Saved entries

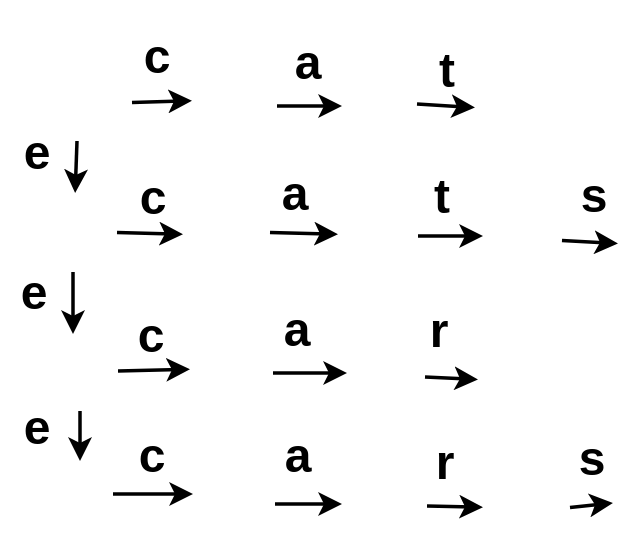
<!DOCTYPE html>
<html lang="en">
<head>
<meta charset="utf-8">
<title>Letter transitions</title>
<style>
:root { --paper: #fff; --ink: #000; }
* { box-sizing: border-box; }
html, body { margin: 0; overflow: hidden; background: var(--paper); }
.diagram {
  position: relative;
  width: 640px;
  height: 540px;
  overflow: hidden;
  background: var(--paper);
  color: var(--ink);
  font: bold 48px/48px "Liberation Sans", Arial, sans-serif;
}
.arrows { position: absolute; inset: 0; display: block; }
.arrow { stroke: var(--ink); stroke-width: 3.5; marker-end: url(#arrowhead); }
.arrowhead { fill: var(--ink); }
.letter {
  position: absolute;
  left: calc(var(--x) * 1px - 20px);
  top: calc(var(--baseline) * 1px - 41px);
  width: 40px;
  text-align: center;
}
</style>
</head>
<body>
<main class="diagram">
  <svg class="arrows" width="640" height="540" viewBox="0 0 640 540" aria-hidden="true">
    <defs>
      <marker id="arrowhead" markerUnits="userSpaceOnUse" markerWidth="24" markerHeight="24" refX="14" refY="12" orient="auto">
        <path class="arrowhead" d="M0 0L24 12L0 24L6 12Z"/>
      </marker>
    </defs>
    <g class="word-cat">
      <line class="arrow" x1="132" y1="102.5" x2="182" y2="101"/>
      <line class="arrow" x1="277" y1="106" x2="332" y2="106"/>
      <line class="arrow" x1="417" y1="104" x2="465" y2="107"/>
    </g>
    <g class="word-cats">
      <line class="arrow" x1="117" y1="232.5" x2="173" y2="234"/>
      <line class="arrow" x1="270" y1="232.5" x2="328" y2="234"/>
      <line class="arrow" x1="418" y1="236" x2="473" y2="236"/>
      <line class="arrow" x1="562" y1="240.5" x2="608" y2="243"/>
    </g>
    <g class="word-car">
      <line class="arrow" x1="118" y1="371" x2="180" y2="369.5"/>
      <line class="arrow" x1="273" y1="373" x2="337" y2="373"/>
      <line class="arrow" x1="425" y1="377" x2="468" y2="379"/>
    </g>
    <g class="word-cars">
      <line class="arrow" x1="113" y1="494" x2="183" y2="494"/>
      <line class="arrow" x1="275" y1="504" x2="332" y2="504"/>
      <line class="arrow" x1="427" y1="506" x2="473" y2="507"/>
      <line class="arrow" x1="570" y1="507.5" x2="603" y2="504"/>
    </g>
    <g class="row-links">
      <line class="arrow" x1="77" y1="141" x2="75.5" y2="183"/>
      <line class="arrow" x1="73" y1="272" x2="73" y2="324"/>
      <line class="arrow" x1="80" y1="411" x2="80" y2="451"/>
    </g>
  </svg>

  <div class="word">
    <span class="letter" style="--x:157;--baseline:74">c</span>
    <span class="letter" style="--x:308;--baseline:80">a</span>
    <span class="letter" style="--x:447;--baseline:88">t</span>
  </div>
  <span class="letter" style="--x:37;--baseline:170">e</span>
  <div class="word">
    <span class="letter" style="--x:153;--baseline:215">c</span>
    <span class="letter" style="--x:295;--baseline:211">a</span>
    <span class="letter" style="--x:442;--baseline:214">t</span>
    <span class="letter" style="--x:594;--baseline:213">s</span>
  </div>
  <span class="letter" style="--x:34;--baseline:310">e</span>
  <div class="word">
    <span class="letter" style="--x:151;--baseline:353">c</span>
    <span class="letter" style="--x:297;--baseline:347">a</span>
    <span class="letter" style="--x:439;--baseline:348">r</span>
  </div>
  <span class="letter" style="--x:37;--baseline:445">e</span>
  <div class="word">
    <span class="letter" style="--x:152;--baseline:473">c</span>
    <span class="letter" style="--x:298;--baseline:473">a</span>
    <span class="letter" style="--x:445;--baseline:480">r</span>
    <span class="letter" style="--x:592;--baseline:476">s</span>
  </div>
</main>
</body>
</html>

Your task: Which of the lines above include the word "html"? Copy each of them.

Output for this task:
<!DOCTYPE html>
<html lang="en">
html, body { margin: 0; overflow: hidden; background: var(--paper); }
</html>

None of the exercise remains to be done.